Exercise
Find every line in the records below that holds the word "wake" and copy it.

Entries shown

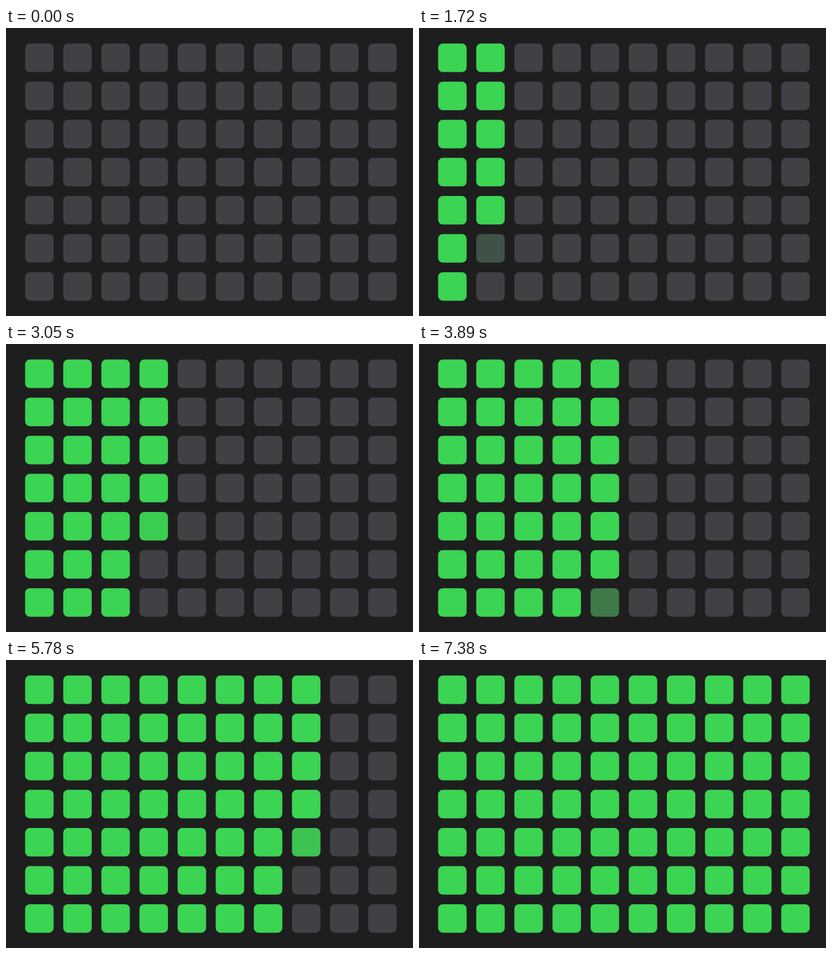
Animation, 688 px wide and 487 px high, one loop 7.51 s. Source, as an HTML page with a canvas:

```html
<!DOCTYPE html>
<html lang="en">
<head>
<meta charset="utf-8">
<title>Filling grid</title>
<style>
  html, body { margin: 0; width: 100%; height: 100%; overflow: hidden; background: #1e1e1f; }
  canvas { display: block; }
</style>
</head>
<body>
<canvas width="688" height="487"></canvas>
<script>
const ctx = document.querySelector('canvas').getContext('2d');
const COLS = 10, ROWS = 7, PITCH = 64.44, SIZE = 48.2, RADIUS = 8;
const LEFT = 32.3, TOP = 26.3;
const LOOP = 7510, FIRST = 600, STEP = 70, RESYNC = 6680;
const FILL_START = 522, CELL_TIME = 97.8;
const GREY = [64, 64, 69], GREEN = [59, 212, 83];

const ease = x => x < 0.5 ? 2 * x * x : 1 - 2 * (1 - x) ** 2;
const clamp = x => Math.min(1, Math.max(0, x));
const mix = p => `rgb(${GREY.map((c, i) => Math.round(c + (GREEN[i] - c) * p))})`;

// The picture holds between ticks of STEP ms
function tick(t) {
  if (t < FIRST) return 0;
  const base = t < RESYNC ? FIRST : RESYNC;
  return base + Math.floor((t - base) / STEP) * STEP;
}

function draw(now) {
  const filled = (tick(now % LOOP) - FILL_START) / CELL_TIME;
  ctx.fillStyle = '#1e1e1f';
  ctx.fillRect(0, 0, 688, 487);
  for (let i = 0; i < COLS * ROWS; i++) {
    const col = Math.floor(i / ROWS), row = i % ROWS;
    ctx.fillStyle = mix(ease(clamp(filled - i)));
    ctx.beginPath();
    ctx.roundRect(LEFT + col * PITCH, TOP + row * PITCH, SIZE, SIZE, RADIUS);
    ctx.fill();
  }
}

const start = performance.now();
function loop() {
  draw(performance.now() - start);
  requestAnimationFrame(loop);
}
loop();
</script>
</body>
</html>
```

==

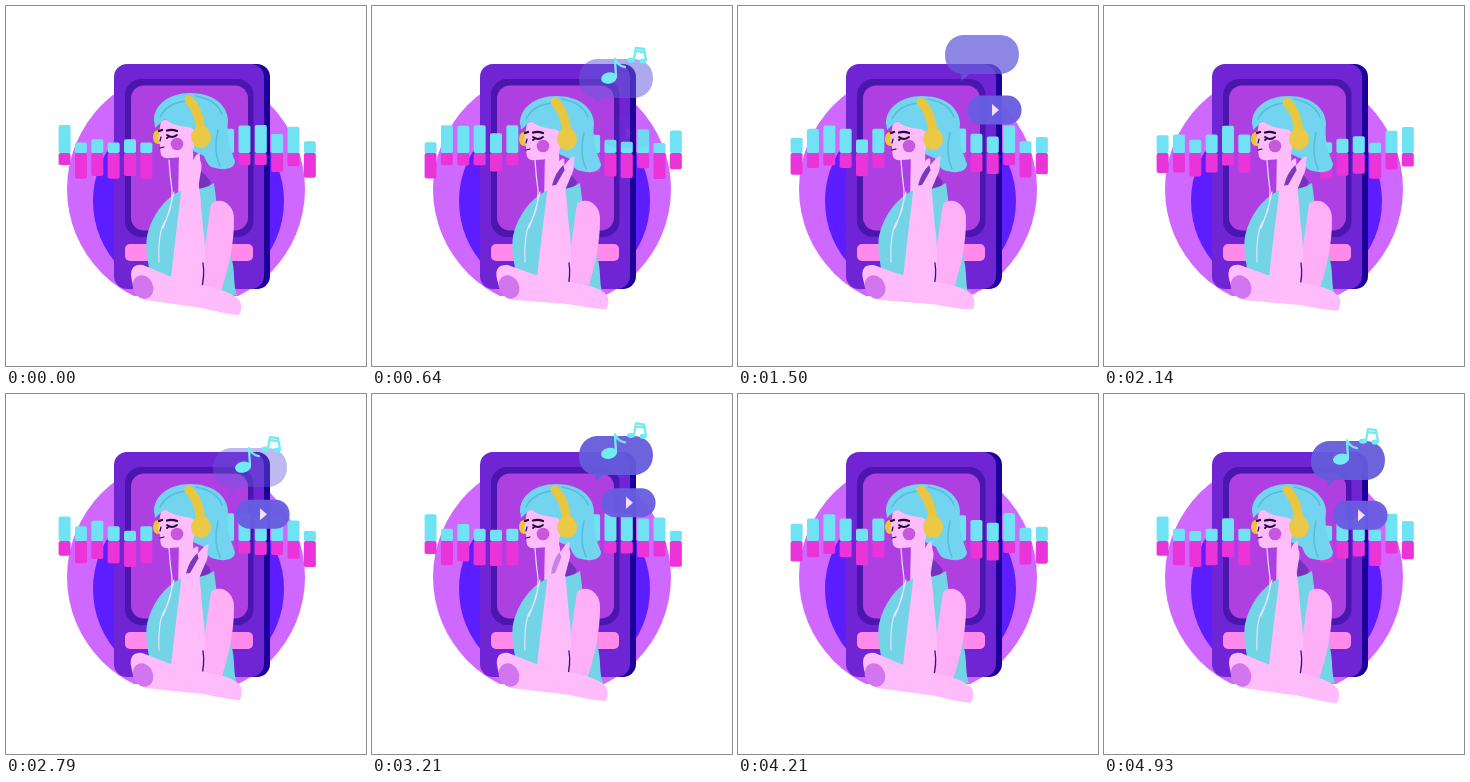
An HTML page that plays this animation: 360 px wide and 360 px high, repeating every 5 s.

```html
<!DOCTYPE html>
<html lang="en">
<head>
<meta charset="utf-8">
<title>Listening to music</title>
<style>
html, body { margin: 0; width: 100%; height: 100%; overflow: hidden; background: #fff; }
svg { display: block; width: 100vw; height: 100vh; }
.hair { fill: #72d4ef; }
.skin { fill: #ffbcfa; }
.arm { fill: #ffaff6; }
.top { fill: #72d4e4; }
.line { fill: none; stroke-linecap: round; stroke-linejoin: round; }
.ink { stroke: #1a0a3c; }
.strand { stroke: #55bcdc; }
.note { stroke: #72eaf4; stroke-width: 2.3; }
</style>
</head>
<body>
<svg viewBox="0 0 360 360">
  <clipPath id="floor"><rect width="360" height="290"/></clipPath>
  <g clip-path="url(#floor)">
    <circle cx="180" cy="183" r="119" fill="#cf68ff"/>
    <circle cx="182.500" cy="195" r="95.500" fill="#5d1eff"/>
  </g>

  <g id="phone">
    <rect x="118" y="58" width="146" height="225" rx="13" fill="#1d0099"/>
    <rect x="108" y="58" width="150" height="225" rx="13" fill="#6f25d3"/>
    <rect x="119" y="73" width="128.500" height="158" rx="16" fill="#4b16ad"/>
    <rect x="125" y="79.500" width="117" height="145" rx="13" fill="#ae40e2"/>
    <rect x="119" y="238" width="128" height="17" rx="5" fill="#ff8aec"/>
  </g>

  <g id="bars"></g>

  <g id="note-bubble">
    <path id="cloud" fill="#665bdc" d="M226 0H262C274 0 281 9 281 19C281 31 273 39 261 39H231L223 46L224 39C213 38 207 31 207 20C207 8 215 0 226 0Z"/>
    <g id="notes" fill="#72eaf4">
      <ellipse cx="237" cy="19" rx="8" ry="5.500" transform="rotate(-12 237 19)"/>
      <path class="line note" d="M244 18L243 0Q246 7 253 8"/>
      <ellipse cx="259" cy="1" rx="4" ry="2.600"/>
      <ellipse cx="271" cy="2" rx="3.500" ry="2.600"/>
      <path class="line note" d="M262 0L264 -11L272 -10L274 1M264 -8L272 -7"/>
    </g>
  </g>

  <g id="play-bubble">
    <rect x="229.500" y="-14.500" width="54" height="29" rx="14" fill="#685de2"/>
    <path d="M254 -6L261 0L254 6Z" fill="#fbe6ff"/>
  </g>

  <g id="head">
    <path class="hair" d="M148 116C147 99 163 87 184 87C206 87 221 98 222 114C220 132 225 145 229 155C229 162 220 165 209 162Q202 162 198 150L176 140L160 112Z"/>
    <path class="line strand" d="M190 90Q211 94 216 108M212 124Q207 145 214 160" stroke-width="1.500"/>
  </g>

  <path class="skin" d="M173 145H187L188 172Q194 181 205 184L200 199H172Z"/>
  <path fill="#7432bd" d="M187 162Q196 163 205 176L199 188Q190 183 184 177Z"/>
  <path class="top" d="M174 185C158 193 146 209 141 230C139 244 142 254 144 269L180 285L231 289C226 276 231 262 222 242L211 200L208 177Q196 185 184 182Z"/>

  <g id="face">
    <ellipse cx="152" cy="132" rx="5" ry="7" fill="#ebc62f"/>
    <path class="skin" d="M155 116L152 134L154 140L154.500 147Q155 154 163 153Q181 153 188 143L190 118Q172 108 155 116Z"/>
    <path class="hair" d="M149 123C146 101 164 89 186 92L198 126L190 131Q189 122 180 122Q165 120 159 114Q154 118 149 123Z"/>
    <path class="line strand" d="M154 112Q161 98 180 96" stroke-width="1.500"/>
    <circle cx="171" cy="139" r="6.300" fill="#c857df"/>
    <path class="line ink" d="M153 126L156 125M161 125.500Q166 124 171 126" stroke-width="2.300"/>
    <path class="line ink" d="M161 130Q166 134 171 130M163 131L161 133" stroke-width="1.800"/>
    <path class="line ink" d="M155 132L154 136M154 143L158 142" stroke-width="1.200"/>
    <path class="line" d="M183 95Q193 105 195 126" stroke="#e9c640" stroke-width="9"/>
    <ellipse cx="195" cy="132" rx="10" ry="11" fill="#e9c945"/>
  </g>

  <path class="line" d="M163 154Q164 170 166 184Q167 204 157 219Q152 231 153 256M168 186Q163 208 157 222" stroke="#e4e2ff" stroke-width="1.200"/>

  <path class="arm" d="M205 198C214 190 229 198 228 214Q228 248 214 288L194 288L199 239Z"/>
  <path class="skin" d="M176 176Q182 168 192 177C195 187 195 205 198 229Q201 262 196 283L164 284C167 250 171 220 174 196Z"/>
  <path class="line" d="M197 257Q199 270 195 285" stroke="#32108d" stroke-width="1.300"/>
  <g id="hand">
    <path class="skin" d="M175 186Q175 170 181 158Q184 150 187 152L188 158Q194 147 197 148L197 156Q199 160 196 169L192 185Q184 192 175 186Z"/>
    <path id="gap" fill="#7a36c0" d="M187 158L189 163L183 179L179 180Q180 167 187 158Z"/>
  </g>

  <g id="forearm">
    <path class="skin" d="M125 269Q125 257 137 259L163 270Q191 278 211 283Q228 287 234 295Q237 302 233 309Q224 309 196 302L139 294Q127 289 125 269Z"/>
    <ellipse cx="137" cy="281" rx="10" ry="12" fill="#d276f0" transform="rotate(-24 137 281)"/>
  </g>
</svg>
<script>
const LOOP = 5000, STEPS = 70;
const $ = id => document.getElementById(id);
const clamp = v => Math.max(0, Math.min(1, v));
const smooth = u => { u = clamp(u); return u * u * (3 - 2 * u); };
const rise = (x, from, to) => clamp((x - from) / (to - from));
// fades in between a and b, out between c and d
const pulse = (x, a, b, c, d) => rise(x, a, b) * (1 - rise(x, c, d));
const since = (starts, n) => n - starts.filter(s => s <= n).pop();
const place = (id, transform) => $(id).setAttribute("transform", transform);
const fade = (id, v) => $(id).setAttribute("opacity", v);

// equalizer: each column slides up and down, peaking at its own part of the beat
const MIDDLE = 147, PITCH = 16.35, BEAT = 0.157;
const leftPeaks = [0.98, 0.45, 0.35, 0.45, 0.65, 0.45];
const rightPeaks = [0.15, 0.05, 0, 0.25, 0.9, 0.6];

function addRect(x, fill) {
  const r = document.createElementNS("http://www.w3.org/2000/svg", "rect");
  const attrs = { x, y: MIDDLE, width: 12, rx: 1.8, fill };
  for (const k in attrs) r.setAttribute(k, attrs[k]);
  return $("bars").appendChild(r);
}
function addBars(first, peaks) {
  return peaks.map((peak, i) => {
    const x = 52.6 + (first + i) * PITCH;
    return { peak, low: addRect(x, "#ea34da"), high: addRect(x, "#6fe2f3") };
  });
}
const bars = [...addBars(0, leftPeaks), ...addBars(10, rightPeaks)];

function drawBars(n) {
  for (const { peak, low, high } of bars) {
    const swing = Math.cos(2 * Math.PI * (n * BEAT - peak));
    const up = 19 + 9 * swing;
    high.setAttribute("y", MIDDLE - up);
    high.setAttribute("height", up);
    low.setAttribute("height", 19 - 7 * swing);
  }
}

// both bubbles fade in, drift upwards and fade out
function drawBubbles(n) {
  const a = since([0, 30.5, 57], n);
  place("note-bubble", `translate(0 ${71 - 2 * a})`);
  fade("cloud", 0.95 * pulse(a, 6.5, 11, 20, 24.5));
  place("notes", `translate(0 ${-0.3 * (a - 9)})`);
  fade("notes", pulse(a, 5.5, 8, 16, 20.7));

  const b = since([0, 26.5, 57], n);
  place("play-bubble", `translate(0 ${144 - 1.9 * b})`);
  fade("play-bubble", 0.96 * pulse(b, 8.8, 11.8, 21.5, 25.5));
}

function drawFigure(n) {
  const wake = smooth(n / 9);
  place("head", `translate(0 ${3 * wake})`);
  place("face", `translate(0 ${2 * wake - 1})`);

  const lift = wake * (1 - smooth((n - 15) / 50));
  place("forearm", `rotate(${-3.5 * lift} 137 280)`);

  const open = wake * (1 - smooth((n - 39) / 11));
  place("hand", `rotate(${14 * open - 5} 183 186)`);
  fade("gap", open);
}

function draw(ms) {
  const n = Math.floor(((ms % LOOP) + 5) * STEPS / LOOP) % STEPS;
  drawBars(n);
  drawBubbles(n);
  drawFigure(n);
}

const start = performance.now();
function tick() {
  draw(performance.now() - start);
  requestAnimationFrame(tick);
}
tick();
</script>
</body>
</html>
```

Written response
  const wake = smooth(n / 9);
  place("head", `translate(0 ${3 * wake})`);
  place("face", `translate(0 ${2 * wake - 1})`);
  const lift = wake * (1 - smooth((n - 15) / 50));
  const open = wake * (1 - smooth((n - 39) / 11));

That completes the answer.